A K-NITE to remember
K-NITE is one of the largest events that the Brandeis Korean Students Association holds every year. This year, KSA chose the theme of butterflies, or “Nabi,” to represent the hard yet beautiful transition that everyone has to go through in life, to say farewell to the graduating senior class, to wish the best for everyone going through hardships and to ultimately become a better version of themselves.
K-NITE kicked off with a unique E-board video, showing the audience several different skits that highlighted aspects of Korean culture with meticulously designed content, from Korean food culture to K-drama. One of the clips included featured reactions to an extremely spicy ramen taste test. Other clips included a “vlog” of a stereotype of Korean students’ “luxury life,” a K-drama scene of “Rich Mom & Poor Stepson,” directed and filmed by E-board members, another K-drama scene of “My Instant Pet Boyfriend & Me” and a lovely K-pop music video cover of “Blue-Velvet debut.” Each skit featured an aspect of Korean culture, popular with young Koreans and people from all over the world. The two K-drama scenes captured a K-drama fan’s heart — especially “Rich Mom & Poor Stepson.” It featured the most frequently repeated scene in family ethics dramas, which often take place in K-drama chaebol (extremely wealthy families). The exaggerated styles of acting brought laughter from many in the audience.
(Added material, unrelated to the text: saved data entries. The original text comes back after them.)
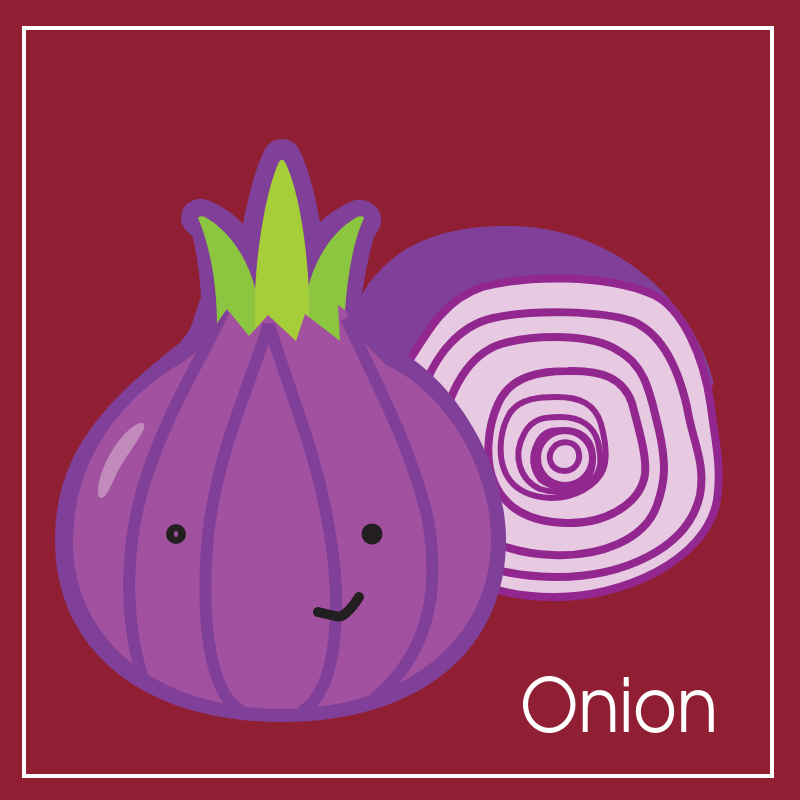
<!DOCTYPE html>
<html lang="en">
<head>
<meta charset="utf-8">
<title>Onion</title>
<style>
:root {
  --maroon: #901f33;
  --outline: #803f98;
  --skin: #a1519f;
  --shine: #c18bbc;
  --flesh: #e7c9e1;
  --ring: #92278f;
  --leaf: #8cc640;
  --leaf-light: #a6ce39;
  --ink: #231f20;
  --white: #fff;
}
html, body { margin: 0; height: 100%; overflow: hidden; background: var(--maroon); }
.card { display: block; width: 800px; height: 800px; }
.background { fill: var(--maroon); }
.frame { fill: none; stroke: var(--white); stroke-width: 4; }
.half-skin, .silhouette { fill: var(--outline); }
.rings { fill: none; stroke: var(--ring); stroke-width: 8; }
.rings .cut-face { fill: var(--flesh); }
.rings .core { stroke-width: 6; }
.bulb { fill: var(--skin); }
.seams { fill: none; stroke: var(--outline); stroke-width: 12; }
.leaf { fill: var(--leaf); }
.leaf-middle { fill: var(--leaf-light); }
.shine { fill: var(--shine); }
.eye { fill: var(--ink); }
.eye-glint { fill: var(--skin); }
.smile { fill: none; stroke: var(--ink); stroke-width: 10; stroke-linecap: round; stroke-linejoin: round; }
.title { fill: var(--white); font: 400 75px "TeX Gyre Adventor", sans-serif; }
</style>
</head>
<body>
<svg class="card" viewBox="0 0 800 800">
  <defs>
    <clipPath id="bulb-shape">
      <path id="bulb-outline" d="M218 322L227 309L249 336L268 315L296 341L305 314L340 341L338 305L346 311C352 331 366 345 386 365C437 387 491 459 491 540C491 640 404 709 282 709C160 709 73 642 73 542C73 462 118 400 183 362C202 348 212 338 218 322Z"/>
    </clipPath>
  </defs>

  <rect class="background" width="800" height="800"/>
  <rect class="frame" x="24" y="28" width="748" height="748"/>

  <g id="half-onion">
    <path class="half-skin" d="M340 340L361 296C393 240 450 225 512 226C602 227 688 288 713 380Q714 388 708 392L560 420L400 420Z"/>
    <g class="rings">
      <path class="cut-face" d="M400 376C428 330 444 300 482 287C528 275 604 274 652 294C682 307 704 356 711 407C715 440 722 468 717 500C706 562 620 598 553 597C500 597 455 582 430 540Z"/>
      <path d="M420 400C434 352 462 325 493 318C533 309 602 311 632 321C664 334 679 372 687 407C692 440 706 462 700 495C688 550 620 578 553 577C495 576 445 558 425 520"/>
      <path d="M440 440C448 388 470 354 501 344C539 333 594 335 617 350C648 366 651 400 659 430C666 462 666 480 657 505C645 540 600 557 553 555C500 553 450 530 440 480"/>
      <path d="M498 404C510 376 540 371 568 371C602 370 623 378 632 403C638 427 647 455 645 474C641 503 607 524 566 523C528 522 505 508 494 482C485 461 487 428 498 404Z"/>
      <g class="core">
        <path d="M510 413C520 398 540 397 557 397C580 397 595 404 601 424C605 439 608 458 603 470C596 486 574 498 552 498C527 497 513 488 506 474C497 456 500 429 510 413Z"/>
        <path d="M524 434C532 418 545 417 560 417C582 417 594 427 598 442C602 460 602 473 590 482C577 493 555 494 540 489C520 480 512 456 524 434Z"/>
        <path d="M537 444C543 430 553 430 564 430C580 430 589 438 592 449C595 464 592 477 581 483C568 490 551 488 541 480C532 469 531 456 537 444Z"/>
        <circle cx="565" cy="458" r="27"/>
        <path d="M556 445C564 440 575 442 578 450C582 461 575 471 564 471C551 471 544 456 556 445Z"/>
      </g>
    </g>
  </g>

  <g id="whole-onion">
    <path class="silhouette" d="M243 224C249 194 255 170 264 151C271 135 293 135 300 151C309 170 315 194 320 222Q334 209 352 201C367 196 382 207 381 220C381 231 374 234 373 240C367 262 364 282 361 300Q361 330 387 345C447 369 506 458 506 540C506 650 420 722 282 722C144 722 55 651 55 540C55 454 104 402 177 345C193 331 193 318 201 297C200 276 197 257 193 238C190 232 181 229 181 218C181 204 195 195 210 201Q229 209 243 224Z"/>
    <path class="leaf" d="M198 218Q199 215 205 217C230 231 249 260 256 292V345L217 325C217 288 211 248 198 218Z"/>
    <path class="leaf" d="M364 218Q363 215 357 217C332 231 314 260 307 292V345H343C345 295 350 248 364 218Z"/>
    <path class="leaf-middle" d="M255 345V292C257 247 266 190 279 162Q282 157 285 162C299 190 307 247 309 292V345Z"/>
    <use class="bulb" href="#bulb-outline"/>
    <g class="seams" clip-path="url(#bulb-shape)">
      <path d="M224 310C202 358 170 406 147 475C125 540 122 620 146 688"/>
      <path d="M346 318C370 370 413 450 428 520C440 590 431 660 362 708"/>
      <path d="M269 324C248 390 218 450 208 535C202 600 204 690 242 712"/>
      <path d="M269 324C288 390 317 450 330 535C341 600 340 690 301 712"/>
    </g>
    <path class="shine" d="M143 423C132 421 108 449 100 478C97 489 97 498 101 498C106 498 110 488 115 477C123 459 138 442 144 429Q145 425 143 423Z"/>
    <g id="face">
      <circle class="eye" cx="176" cy="534" r="10"/>
      <ellipse class="eye-glint" cx="176" cy="534" rx="2" ry="3"/>
      <circle class="eye" cx="372" cy="534" r="10.5"/>
      <path class="smile" d="M318 612L335 616Q341 618 346 613Q353 607 359 597"/>
    </g>
  </g>

  <text class="title" x="520" y="732" textLength="198" lengthAdjust="spacingAndGlyphs">Onion</text>
</svg>
</body>
</html>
The activity was a fusion of K-pop and traditional Korean culture. Students, including KSA members and volunteer dancers, performed several group dances that represented K-pop culture and ignited the atmosphere right away. The dances, “Fancy” and “Yes or Yes,” from popular K-pop girls idol group Twice, energized the audience with their brisk melodies and lively dance moves. “Idol” and “Kill This Love,” from the world-famous K-pop groups BTS and Black Pink, struck the audience with powerful moves and strong rhythm. Audience members swayed glow sticks to the rhythm and responded positively to the event. Applause thundered through Levin Ballroom at the conclusion of each act.
KSA also designed stages of soft Korean pop music between the dances. Songs such as “Nose, Eyes, Lips” and “Stay With Me” are very popular among Asian audiences. Many in the audience started to sing along with the performers on stage. Another song, “Shabang, Shabang,” by Korean trot song singer Park Hyun-bin, gave the performance an air of happiness with its repetitive two-beat rhythm. Dances representing traditional Korean culture combined the element of Talchum, a type of traditional Korean dance performance with masks, to the rhythmic modern music.
Between performances, there were bits in which two audience members were invited on stage to participate in a quick quiz on Korean culture or KSA. Those who won received cute LINE Friends regalia, which is a series of popular cartoon characters. It was an opportunity for the audience to learn trivia about Korean culture, such as who was the founder of the Korean language (the answer is King Sejong).
KSA decorated a dreamy scene at Levin Ballroom. One hundred paper butterflies were hung from two corners of the room. The stage was decorated with hand-carved paper flowers and painted signs. Even the tables were sprinkled with small pieces of paper with metallic shine and lit by transparent glass jars that had flowers inside and were strung with lights.
K-NITE was a cultural feast, not only for Korean students and K-drama fans, but also for the whole student population, including people who had not been previously exposed to Korean culture. The KSA put tremendous effort into arranging the performances and setting up the stage. To better immerse the audience in the activity, KSA even projected lyrics of songs on the screen during performances. I could really feel the love KSA members have and I sincerely hope that their wish for this event will come true: that everyone can fly into their futures like butterflies.